Colorectal cancer cell derived exosomes activate Wnt signaling pathway

S Mathivanan

La Trobe University, Melbourne

Exosomes are extracellular vesicles that are secreted by many cell types under both physiological and pathological conditions. These extracellular vesicles are implicated in cell-cell communication by transferring the cargo or by the transport of ligands to the recipient cells. Exosomes contain many oncoproteins and influence the downstream signaling pathway of the recipient cells by the non-selective transfer of these oncoproteins. It is established that over 90% of sporadic colorectal cancer (CRC) cases, harboured mutation in APC and/or β-catenin gene both of which are involved in Wnt signaling pathway. Whilst mutations in the gene APC often results in loss of function, β-catenin mutations especially at the residues critical for its degradation renders it constitutively active. Here, we show that such mutant β-catenin can be transported via exosomes and activate Wnt signaling pathway in the recipient cells. Firstly, an integrative proteogenomic analysis identified the presence of mutated β-catenin in exosomes secreted by CRC cells. Follow up experiments established that exosomes released from LIM1215 CRC cells stimulated Wnt signaling pathway in a variety of recipient cells. SILAC-based quantitative proteomics analysis confirmed the transfer of mutant β-catenin to the nucleus of the recipient cells. Furthermore, DiR labelled exosomes were injected intravenously in mouse implanted with RKO CRC cells and subjected to in vivo tracking by IVIS at four different time points. Interestingly, tumor tissue lysates of mice injected with exosomes showed increased expression of Wnt target genes confirming the activation of Wnt signaling pathway in vivo.

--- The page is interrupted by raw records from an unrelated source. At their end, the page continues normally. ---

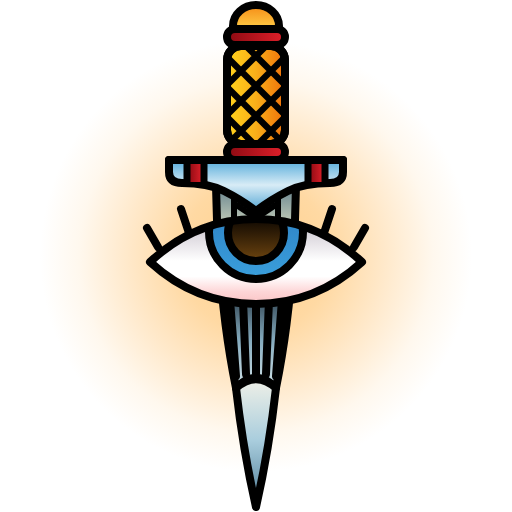
<!DOCTYPE html>
<html lang="en">
<head>
<meta charset="utf-8">
<title>Dagger and eye tattoo</title>
<style>
:root {
  --paper: #ffffff;
  --ink: #000000;
  --glow: #ffd9a0;
  --gold: #ffd21c;
  --orange: #ef6a08;
  --red: #e0202a;
  --dark-red: #8c0a12;
  --steel: #5fb0dc;
  --steel-light: #d8ecf6;
  --iris: #3a9fdc;
  --iris-deep: #2a78bd;
}
html, body { margin: 0; width: 512px; height: 512px; overflow: hidden; background: var(--paper); }
svg { display: block; }
.outline { stroke: var(--ink); stroke-width: 8; stroke-linejoin: round; stroke-linecap: round; }
.line { fill: none; }
</style>
</head>
<body>
<svg width="512" height="512" viewBox="0 0 512 512" role="img" aria-label="Tattoo-style dagger passing behind an open eye">
  <defs>
    <radialGradient id="halo">
      <stop offset="0" stop-color="#ffcf8a"/>
      <stop offset="0.35" stop-color="#ffd9a3"/>
      <stop offset="0.6" stop-color="#ffe9cb"/>
      <stop offset="0.82" stop-color="#fff8ee"/>
      <stop offset="1" stop-color="#ffffff"/>
    </radialGradient>
    <linearGradient id="pommel-fill" x1="0" y1="0" x2="0" y2="1">
      <stop offset="0" stop-color="#f58a14"/>
      <stop offset="1" stop-color="#ffd04a"/>
    </linearGradient>
    <linearGradient id="grip-fill" gradientUnits="userSpaceOnUse" x1="228" y1="0" x2="288" y2="0">
      <stop offset="0" stop-color="var(--gold)"/>
      <stop offset="0.45" stop-color="#f9b01a"/>
      <stop offset="1" stop-color="var(--orange)"/>
    </linearGradient>
    <linearGradient id="ring-fill">
      <stop offset="0" stop-color="var(--dark-red)"/>
      <stop offset="1" stop-color="var(--red)"/>
    </linearGradient>
    <linearGradient id="guard-fill" gradientUnits="userSpaceOnUse" x1="0" y1="162" x2="0" y2="208">
      <stop offset="0" stop-color="var(--steel)"/>
      <stop offset="0.5" stop-color="var(--steel-light)"/>
      <stop offset="1" stop-color="#62aed8"/>
    </linearGradient>
    <linearGradient id="blade-fill" gradientUnits="userSpaceOnUse" x1="0" y1="190" x2="0" y2="390">
      <stop offset="0" stop-color="#6f8a92"/>
      <stop offset="0.15" stop-color="#b9c4b4"/>
      <stop offset="0.56" stop-color="#3c5260"/>
      <stop offset="0.75" stop-color="#84aabd"/>
      <stop offset="1" stop-color="#d6e6ea"/>
    </linearGradient>
    <linearGradient id="tip-fill" gradientUnits="userSpaceOnUse" x1="0" y1="376" x2="0" y2="505">
      <stop offset="0" stop-color="#f3f2e8"/>
      <stop offset="0.5" stop-color="#a9cddd"/>
      <stop offset="1" stop-color="#4f7d97"/>
    </linearGradient>
    <linearGradient id="eyeball-fill" gradientUnits="userSpaceOnUse" x1="0" y1="218" x2="0" y2="304">
      <stop offset="0" stop-color="#b5adb8"/>
      <stop offset="0.22" stop-color="#dedae0"/>
      <stop offset="0.5" stop-color="#ffffff"/>
      <stop offset="0.68" stop-color="#ffffff"/>
      <stop offset="0.86" stop-color="#fdd5d6"/>
      <stop offset="1" stop-color="#fbc3c5"/>
    </linearGradient>
    <linearGradient id="iris-fill" x1="0" y1="0" x2="0" y2="1">
      <stop offset="0" stop-color="var(--iris-deep)"/>
      <stop offset="1" stop-color="var(--iris)"/>
    </linearGradient>
    <linearGradient id="pupil-fill" gradientUnits="userSpaceOnUse" x1="0" y1="220" x2="0" y2="260">
      <stop offset="0" stop-color="#120a02"/>
      <stop offset="1" stop-color="#6b430f"/>
    </linearGradient>
    <path id="eye-shape" d="M150 262Q196 219 256 219T362 262Q316 304 256 304T150 262Z"/>
    <clipPath id="eye-clip"><use href="#eye-shape"/></clipPath>
    <rect id="grip-shape" x="227" y="46" width="58" height="98" rx="14"/>
    <clipPath id="grip-clip"><use href="#grip-shape"/></clipPath>
    <rect id="ring" x="227" width="58" height="16" rx="8"/>
  </defs>

  <circle id="glow" cx="256" cy="256" r="216" fill="url(#halo)"/>

  <g id="blade" class="outline">
    <path d="M216 186Q218 300 236 388Q256 368 276 388Q294 300 296 186Z" fill="url(#blade-fill)"/>
    <path class="line" d="M230 300L236 376M243 300L246 374M256 300V374M269 300L266 374M282 300L276 376"/>
    <path class="line" d="M234 196V222M278 196V222M256 206V222M238 206L256 218L274 206" stroke-width="6"/>
    <path d="M236 388Q256 370 276 388Q269 450 256 507Q243 450 236 388Z" fill="url(#tip-fill)"/>
  </g>

  <g id="guard" class="outline">
    <path d="M169 160H343V172Q343 183 330 183Q304 183 288 191Q270 200 256 211Q242 200 224 191Q208 183 182 183Q169 183 169 172Z" fill="url(#guard-fill)"/>
    <rect x="188" y="161" width="15" height="21" fill="url(#ring-fill)" stroke="none"/>
    <rect x="309" y="161" width="15" height="21" fill="url(#ring-fill)" stroke="none"/>
    <path class="line" d="M187 161V182M204 161V182M308 161V182M325 161V182" stroke-width="7"/>
    <path class="line" d="M169 160H343"/>
  </g>

  <g id="handle" class="outline">
    <path d="M233 30V26A23 21 0 0 1 279 26V30Z" fill="url(#pommel-fill)"/>
    <use href="#grip-shape" fill="url(#grip-fill)"/>
    <g clip-path="url(#grip-clip)">
      <path class="line" stroke-width="6.5" d="M217 65L247 35M217 95L277 35M217 125L297 45M217 155L297 75M237 165L297 105M267 165L297 135M295 65L265 35M295 95L235 35M295 125L215 45M295 155L215 75M275 165L215 105M245 165L215 135"/>
    </g>
    <use href="#grip-shape" fill="none"/>
    <use href="#ring" y="29" fill="url(#ring-fill)"/>
    <use href="#ring" y="144" fill="url(#ring-fill)"/>
  </g>

  <g id="eye" class="outline">
    <path id="lashes" class="line" d="M147 228L158 247M181 209L189 233M365 228L354 247M332 209L324 233"/>
    <use href="#eye-shape" fill="url(#eyeball-fill)" stroke="none"/>
    <g clip-path="url(#eye-clip)">
      <circle cx="256" cy="232" r="47" fill="url(#iris-fill)"/>
      <circle cx="256" cy="233" r="28" fill="url(#pupil-fill)"/>
    </g>
    <use href="#eye-shape" fill="none"/>
  </g>
</svg>
</body>
</html>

This is the first report to our knowledge implicating exosomal mutant β-catenin in the activation of Wnt signaling pathway both in vitro and in vivo.